Where a line below holds the string "oval", copy that line.

**** Records supplied ****

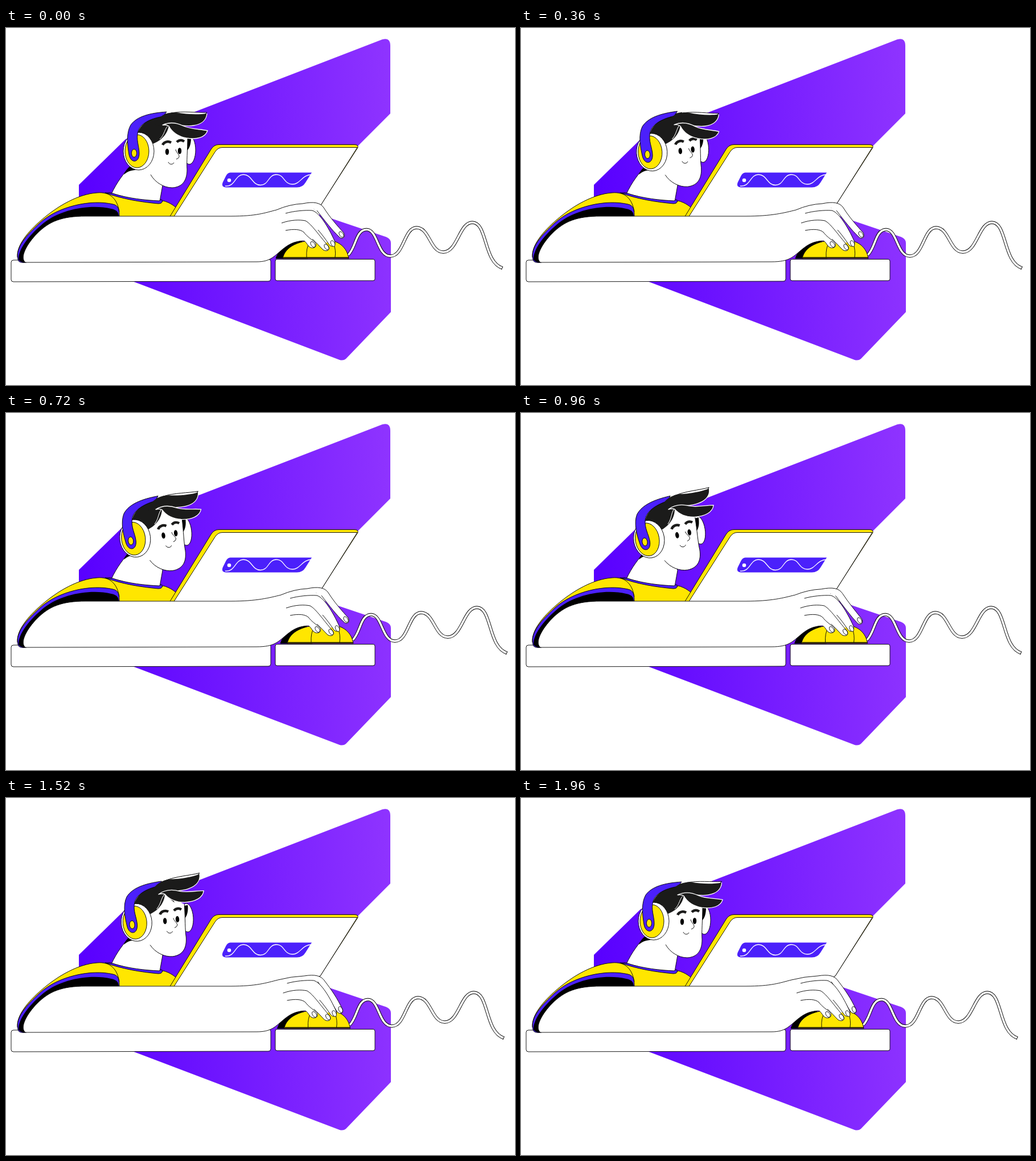
An HTML page with a canvas for the animation above (2 s loop, 894 by 626 pixels).

```html
<!DOCTYPE html>
<html lang="en">
<head>
<meta charset="utf-8">
<title>At the desk</title>
<style>
html, body { margin: 0; width: 100%; height: 100%; overflow: hidden; background: #fff; }
canvas { display: block; }
</style>
</head>
<body>
<canvas id="stage" width="894" height="626"></canvas>
<script>
const ctx = document.getElementById('stage').getContext('2d');
const LOOP = 2000, STEP = 40, THIN = 0.9;
const INK = '#000', HAIR = '#1b1b1a', YELLOW = '#ffe600', VIOLET = '#4b20fb', WHITE = '#fff';

const backdrop = ctx.createLinearGradient(128, 300, 680, 270);
backdrop.addColorStop(0, '#5800ff');
backdrop.addColorStop(1, '#8e33ff');

// Keys are [time, value] pairs, joined by straight lines.
const slide = [[0, 0], [180, 4.6], [360, 8], [540, 8.9], [720, 8], [960, 6.6], [1200, 4.4], [1520, 2.6], [1960, 0], [2000, 0]];
const tilt = [[0, 0], [960, 0.16], [1960, 0], [2000, 0]];
const sway = [[0, 0], [180, 0.06], [360, 0.085], [720, -0.01], [960, -0.06], [1200, -0.14], [1520, -0.135], [1960, -0.02], [2000, 0]];
const lift = [[0, 1], [860, 1], [960, 0.8], [1120, 0], [2000, 0]];

function at(keys, t) {
  let i = 1;
  while (i < keys.length - 1 && t > keys[i][0]) i++;
  const [t0, a] = keys[i - 1], [t1, b] = keys[i];
  return a + (b - a) * (t - t0) / (t1 - t0);
}

function shape(d, fill, line = INK, width = THIN) {
  const p = new Path2D(d);
  if (fill) { ctx.fillStyle = fill; ctx.fill(p); }
  if (line) { ctx.strokeStyle = line; ctx.lineWidth = width; ctx.stroke(p); }
}

function oval(x, y, rx, ry, fill, line = INK, turn = 0) {
  ctx.beginPath();
  ctx.ellipse(x, y, rx, ry, turn, 0, 7);
  if (fill) { ctx.fillStyle = fill; ctx.fill(); }
  if (line) { ctx.strokeStyle = line; ctx.lineWidth = THIN; ctx.stroke(); }
}

function turned(x, y, angle, draw) {
  ctx.save();
  ctx.translate(x, y);
  ctx.rotate(angle);
  ctx.translate(-x, -y);
  draw();
  ctx.restore();
}

function drawBackdrop() {
  shape('M128 275 L210 195 L334 146 L661 20 Q675 16 675 31 V150 L619 206 L548 277 L530 320 ' +
    'L570 333.500 L668 366.500 Q676 370 676 377 V498 L599 578 Q594 584 586 582 L222 444 L128 400 Z', backdrop, null);
}

function drawBody() {
  // neck
  shape('M220 240 C206 256 195 270 185 291 C215 300 240 303 270 304 L275 276 L268 240 Z', WHITE);
  shape('M207 257 C210 249 216 243 222 241 L230 249 C221 249 214 251 207 257 Z', INK, null);
  // shirt
  shape('M160 290 L183 289 C215 299 245 305 271 307 L276 303 C288 306 298 313 303 320 L293 331 H190 Z', YELLOW);
  shape('M174 289 L187 290 C215 299 245 302 269 303 C272 301 274 300 274 302 C275 306 273 308 267 308 C235 305 205 300 174 289 Z', VIOLET);
}

function drawSleeve() {
  shape('M20 402 C18 382 38 357 63 336 C92 311 128 291 160 289 C183 287 195 299 199 322 L150 334 L40 408 Z', YELLOW);
  shape('M21 406 C16 385 36 363 59 342 C92 312 150 300 188 309 C197 311 199 317 199 330 L110 334 L36 411 Q22 413 21 406 Z', VIOLET);
  shape('M22 406 C21 387 43 361 66 342 C100 316 150 309 185 317 C195 319 198 323 198 331 L120 333 L36 411 Q25 412 22 406 Z', INK, null);
}

function drawHair(angle) {
  turned(272, 170, angle, () => {
    shape('M290 149 C312 145 335 149 353 148 L340 160 Z', WHITE);
    shape('M262 171 C265 156 280 147 299 148 C319 152 339 152 353 150 C352 161 344 169 329 171 C312 174 296 166 276 170 Z', HAIR, null);
    shape('M353 150 C352 161 344 169 329 171 C312 174 296 166 276 170', null, WHITE, 1.3);
    shape('M275 170 C288 164 302 167 312 172 C326 178 341 177 354 180 C350 192 335 196 317 193 C302 190 292 183 286 172 Q281 169 275 170 Z', HAIR, WHITE, 1.3);
  });
}

function drawHead(angle, hair) {
  turned(262, 270, -angle, () => {
    oval(322, 214, 11, 25, WHITE);
    shape('M317 193 L325 192 C325 202 323 210 318 215 Z', INK, null);
    const jaw = 'M254 257 C262 271 277 280 292 280 C311 279 318 266 318 248 C317 235 319 215 319 190';
    shape(jaw + ' L285 170 L240 185 Z', WHITE, null);
    shape(jaw);
    shape('M230 196 C228 175 248 154 290 149 L302 186 L286 171 C284 186 272 198 258 203 C252 190 241 184 230 196 Z', HAIR, null);
    shape('M286 170 C278 176 279 187 270 195', null, WHITE, 1);

    // face
    shape('M275 205 C278 199 285 198 290 201', null, HAIR, 4.5);
    shape('M300 200 C304 196 309 196 313 199', null, HAIR, 4.5);
    oval(283, 217, 3.2, 5.5, INK, null);
    oval(305, 215.5, 3.2, 5.5, INK, null);
    shape('M298 213 C299 219 305 222 304 226 Q303 229 299 230');
    shape('M285 235 C287 240 293 240 295 236');

    // headphones
    oval(233, 216, 27, 33, WHITE);
    oval(230, 216, 21, 29, YELLOW);
    shape('M216 222 C213 204 211 184 219 170 C230 155 252 149 282 147 L276 155 C252 159 236 168 232 181 ' +
      'C228 196 234 207 234 220 C234 237 219 238 216 222 Z', VIOLET);
    oval(225, 219.5, 4.5, 7, YELLOW);
    drawHair(hair);
  });
}

function drawLaptop() {
  shape('M287 332 L360 213 Q365 204.500 374 204.500 H612 Q619 204.500 618 209.500 L552 312 L500 332 Z', YELLOW);
  shape('M294 332 L367 217.500 Q372 209.500 380 209.500 H617 L552 312 L500 340 H294 Z', WHITE);
  shape('M394 253.500 H537 L526 271 Q521 279.500 511 279.500 H387 Q377 279 381 270 L386 260 Q389 253.500 394 253.500 Z', VIOLET, null);
  oval(392, 267, 3.3, 3.3, WHITE, null);
  shape('M385 277 C403 279 402 257 417 257 C432 257 432 275.500 447 275.500 C462 275.500 460 257 475 257 ' +
    'C489 257 488 274 503 274 C517 274 520 257 537 257', null, WHITE, 1.3);
}

function drawDesk() {
  shape('M13 407 L461 405.500 Q465 405.500 465 409 V440 Q465 444 461 444 L13 445 Q9 445 9 441 V411 Q9 407 13 407 Z', WHITE);
  shape('M476 405.500 H645 Q648 405.500 648 409 V440 Q648 443 645 443 H476 Q473 443 473 440 V409 Q473 405.500 476 405.500 Z', WHITE);
}

function drawMouse() {
  const cable = 'M601 398 C615 385 614 354 633 353.500 C653 353 652 400 675 400 C699 400 699 350 721 350 ' +
    'C744 350 745 393 768 393 C793 393 796 341 819 341 C846 341 838 410 872 421';
  shape(cable, null, INK, 5.4);
  shape(cable, null, WHITE, 3.6);
  shape('M870 423.500 L872.500 418.500');
  shape('M474 404 C478 389 495 378 518 371 L530 404 Z', INK);
  shape('M486 404 C490 384 513 371 556 371 C586 371 599 386 602 404 Z', YELLOW);
  shape('M487 402.500 H602', null, INK, 1.6);
  shape('M528 402 Q527 386 533 376 M578 402 Q580 390 575 376');
}

function drawArm(dx, up) {
  const top = 312 - 4 * up;
  const x = n => n + dx;
  const upper = `C76 339 98 330 140 330 L395 330 C440 330 ${x(455)} 324 ${x(475)} 319 Q${x(498)} ${top + 1} ${x(521)} ${top}`;
  const lower = `M${x(523)} 373 C${x(505)} 374 ${x(496)} 380 ${x(487)} 387 C${x(470)} 401 ${x(464)} 410 440 410 L34 411 C23 402 38 377 55 360 `;
  shape(lower + upper + ` L${x(548)} 322 L${x(566)} 376 L${x(547)} 378 Z`, WHITE, null);
  shape(lower + upper);
}

function finger(d, nx, ny, turn) {
  shape(d, WHITE);
  oval(nx, ny, 3.2, 5.6, WHITE, INK, turn);
}

function drawFingers(up) {
  const mix = (low, high) => low + (high - low) * up;
  const p = (x0, y0, x1, y1) => mix(x0, x1) + ' ' + mix(y0, y1);
  finger(`M${p(521, 312, 521, 308)} C${p(540, 309, 540, 304)} ${p(551, 311, 552, 306)} ${p(558, 322, 558, 315)} ` +
    `C${p(568, 335, 568, 331)} ${p(580, 352, 582, 347)} ${p(588, 370, 593, 359)} ` +
    `C${p(591, 378, 597, 367)} ${p(584, 380, 590, 372)} ${p(579, 375, 585, 366)} ` +
    `C${p(570, 360, 573, 355)} ${p(556, 338, 560, 338)} ${p(545, 322, 546, 320)}`,
    mix(585, 589), mix(371, 362), mix(-0.4, -0.6));
  finger('M491 325 C505 321 525 319 538 320 C551 324 566 349 577 373 C581 383 572 386 567 379 C561 370 555 362 548 354', 574, 378, -0.45);
  finger('M484 342 C501 336 516 336 526 338 C537 344 549 363 566 382 C570 389 564 393 557 389 C550 382 545 376 538 370', 563, 384, -0.6);
  finger('M491 355 C506 352 517 353 523 358 C529 366 536 370 543 376 C548 384 539 389 532 383 C528 378 526 374 523 373', 539, 379.500, -0.6);
}

function draw(t) {
  const dx = at(slide, t), up = at(lift, t);
  ctx.fillStyle = WHITE;
  ctx.fillRect(0, 0, 894, 626);
  ctx.lineJoin = 'round';
  drawBackdrop();
  drawBody();
  drawHead(at(tilt, t), at(sway, t));
  drawLaptop();
  drawDesk();
  drawSleeve();
  ctx.save();
  ctx.translate(dx, 0);
  drawMouse();
  ctx.restore();
  drawArm(dx, up);
  ctx.save();
  ctx.translate(dx, 0);
  drawFingers(up);
  ctx.restore();
}

const start = performance.now();
function tick() {
  const t = (performance.now() - start) % LOOP;
  draw(Math.floor(t / STEP) * STEP);
  requestAnimationFrame(tick);
}
tick();
</script>
</body>
</html>
```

****

Written solution:
function oval(x, y, rx, ry, fill, line = INK, turn = 0) {
    oval(322, 214, 11, 25, WHITE);
    oval(283, 217, 3.2, 5.5, INK, null);
    oval(305, 215.5, 3.2, 5.5, INK, null);
    oval(233, 216, 27, 33, WHITE);
    oval(230, 216, 21, 29, YELLOW);
    oval(225, 219.5, 4.5, 7, YELLOW);
  oval(392, 267, 3.3, 3.3, WHITE, null);
  oval(nx, ny, 3.2, 5.6, WHITE, INK, turn);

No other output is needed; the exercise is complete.